After more than 18 years, Toronto city councillor Kyle Rae announced on Dec 11 that he will not run in next November’s civic elections.
Rae announced the move in an email to supporters that enumerated his achievements as he sees them and criticized some of the aberrations of Canadian politics that leave so many of us rolling our eyes in frustration.
“Downloading provincial programs and services onto the municipal taxpayer has wreaked havoc on our parks, recreation centres, libraries, community services and culture,” wrote Rae. “The federal and provincial aversion for responsible tax policy and appropriate tax increases has resulted in more than 15 years of cowardly downloading onto the City.”
Rae is right. It’s been a tough and unfair time for Toronto’s civic politicians.
But Rae nevertheless did some great things during his tenure, many more than I have space to enumerate here, and for them gay and lesbian people should be grateful.
He focused on private economic development. It may have been a necessary approach for him, considering the cards he was dealt. The strategy increased the tax base, contributed to an improvement in the city’s architecture and finagled contributions from builders for heritage preservation and welcome public assets.
As an openly gay man who got his start in politics at the 519 Church St Community Centre, Rae understands some of the unique and unjust challenges faced by gay and lesbian people. Ultimately, that understanding influenced many of his decisions and, as Toronto’s first openly gay city councillor, it may be his greatest legacy.
He put his career on the line to publicly chastise Toronto police after the 2000 Pussy Palace raid. He played a role in securing a permanent home for the Canadian Lesbian and Gay Archives, and, earlier this year, he quietly helped to put the kibosh on the persecution of sex workers on the Homewood-Maitland stroll.
But he sometimes failed to use his bully pulpit when it was needed. He stood silently, as a mere concerned citizen, after gay man Chris Skinner was murdered in October. The day after Skinner’s funeral, Rae was in the news – not with a declaration that homophobic violence would not be tolerated on his patch, or to counter the bizarre speculation that Skinner was somehow architect of his own demise – but as a participant in the public wedding of two women from Russia.
When gay man James Hearst, another of Rae’s constituents, died after a lengthy wait for emergency medical treatment earlier this year, Rae was similarly silent.
Political manoeuvrings between the city and its workers union were obviously a factor in the delay in assisting Hearst, but Rae’s only statement in the aftermath was that it would likely be too expensive for the city to demand that the full capacities of Toronto Emergency Medical Services are available all the time.
He could have discharged his political capital by screaming his lungs out in each of these cases.
But Rae still has almost a year before he leaves his council seat for good. With no election to lose, with fewer consequences to consider, it’s my hope he will be more frank and more accessible, that he will use this chance to say the things he always wanted to.
As we move forward, gay and lesbian people must turn their attentions to finding a new city councillor for Ward 27.
That candidate should be a gay or lesbian person, one who is smart and accomplished.
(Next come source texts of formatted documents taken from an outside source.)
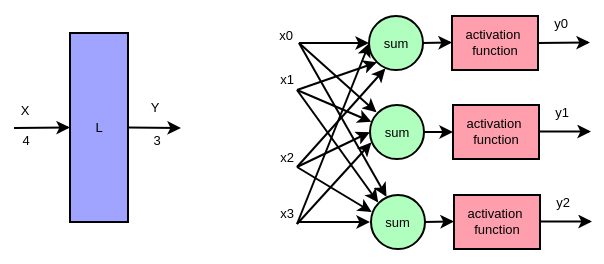
<!DOCTYPE html>
<html lang="en">
<head>
<meta charset="utf-8">
<title>Neural network layer</title>
<style>
:root { --ink: #000; --paper: #fff; --layer: #a0a4ff; --sum: #b0ffbf; --activation: #ff9fae; }
* { box-sizing: border-box; }
html, body { margin: 0; background: var(--paper); }
.diagram {
  position: relative; width: 604px; height: 264px; overflow: hidden;
  background: var(--paper); color: var(--ink);
  font: 13px/16px "Liberation Sans", Arial, sans-serif;
}
.edges { position: absolute; left: 0; top: 0; fill: none; stroke: var(--ink); stroke-width: 2; }
.arrowhead { fill: var(--ink); stroke: none; }
.node {
  position: absolute; left: var(--x); top: var(--y);
  display: flex; flex-direction: column; align-items: center; justify-content: center;
  border: 2px solid var(--ink);
}
.layer { width: 60px; height: 191px; background: var(--layer); }
.sum { width: 56px; height: 56px; border-radius: 50%; background: var(--sum); padding-top: 2px; }
.activation { width: 88px; height: 56px; background: var(--activation); }
.activation span:first-child { padding-right: 4px; }
.label { position: absolute; left: var(--x); top: var(--y); transform: translate(-50%, -50%); white-space: nowrap; }
</style>
</head>
<body>
<main class="diagram">
  <svg class="edges" width="604" height="264" viewBox="0 0 604 264" aria-hidden="true">
    <defs>
      <marker id="arrow" markerUnits="userSpaceOnUse" markerWidth="15" markerHeight="14" refX="12" refY="7" orient="auto">
        <path class="arrowhead" d="M0 0L14 7L0 14L3.5 7Z"/>
      </marker>
    </defs>
    <g marker-end="url(#arrow)">
      <path d="M14 128L68 127.5"/>
      <path d="M128 127.5L179 128"/>

      <path d="M299 43H367"/>
      <path d="M299 43L375 111"/>
      <path d="M299 43L385.5 195"/>

      <path d="M297 90L375 63"/>
      <path d="M297 90L369.5 121"/>
      <path d="M297 90L377 201"/>

      <path d="M297 167L384 70"/>
      <path d="M297 167L368 133"/>
      <path d="M297 167L370 211"/>

      <path d="M297 224L368.5 45"/>
      <path d="M297 224L370 144"/>
      <path d="M298 222H368"/>

      <path d="M422 43L450 42.5"/>
      <path d="M423 132H451"/>
      <path d="M424 222L452 221.5"/>

      <path d="M537 43L588 42.5"/>
      <path d="M538 131.5H589"/>
      <path d="M539 221.5H590"/>
    </g>
  </svg>

  <div class="node layer" style="--x:69px;--y:32px">L</div>
  <span class="label" style="--x:25px;--y:111px">X</span>
  <span class="label" style="--x:26px;--y:141px">4</span>
  <span class="label" style="--x:155px;--y:108px">Y</span>
  <span class="label" style="--x:157px;--y:141px">3</span>

  <span class="label" style="--x:286px;--y:36px">x0</span>
  <span class="label" style="--x:287px;--y:80px">x1</span>
  <span class="label" style="--x:287px;--y:158px">x2</span>
  <span class="label" style="--x:287px;--y:214px">x3</span>

  <div class="node sum" style="--x:368px;--y:15px">sum</div>
  <div class="node sum" style="--x:369px;--y:104px">sum</div>
  <div class="node sum" style="--x:369.5px;--y:194px">sum</div>

  <div class="node activation" style="--x:451px;--y:15px"><span>activation</span><span>function</span></div>
  <div class="node activation" style="--x:452px;--y:104px"><span>activation</span><span>function</span></div>
  <div class="node activation" style="--x:453px;--y:194px"><span>activation</span><span>function</span></div>

  <span class="label" style="--x:561px;--y:24px">y0</span>
  <span class="label" style="--x:562px;--y:113px">y1</span>
  <span class="label" style="--x:563px;--y:203px">y2</span>
</main>
</body>
</html>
We need someone who is responsive and accessible, and we need someone who responds to dissent by addressing it head-on. We need someone who is fresh, who will take political risks when they most need to be taken, but who is skilled enough to juggle the disparate interests of Rosedale, Church-Wellesley and St James Town.
The search is on.
Matt Mills is editorial director of Pink Triangle Press.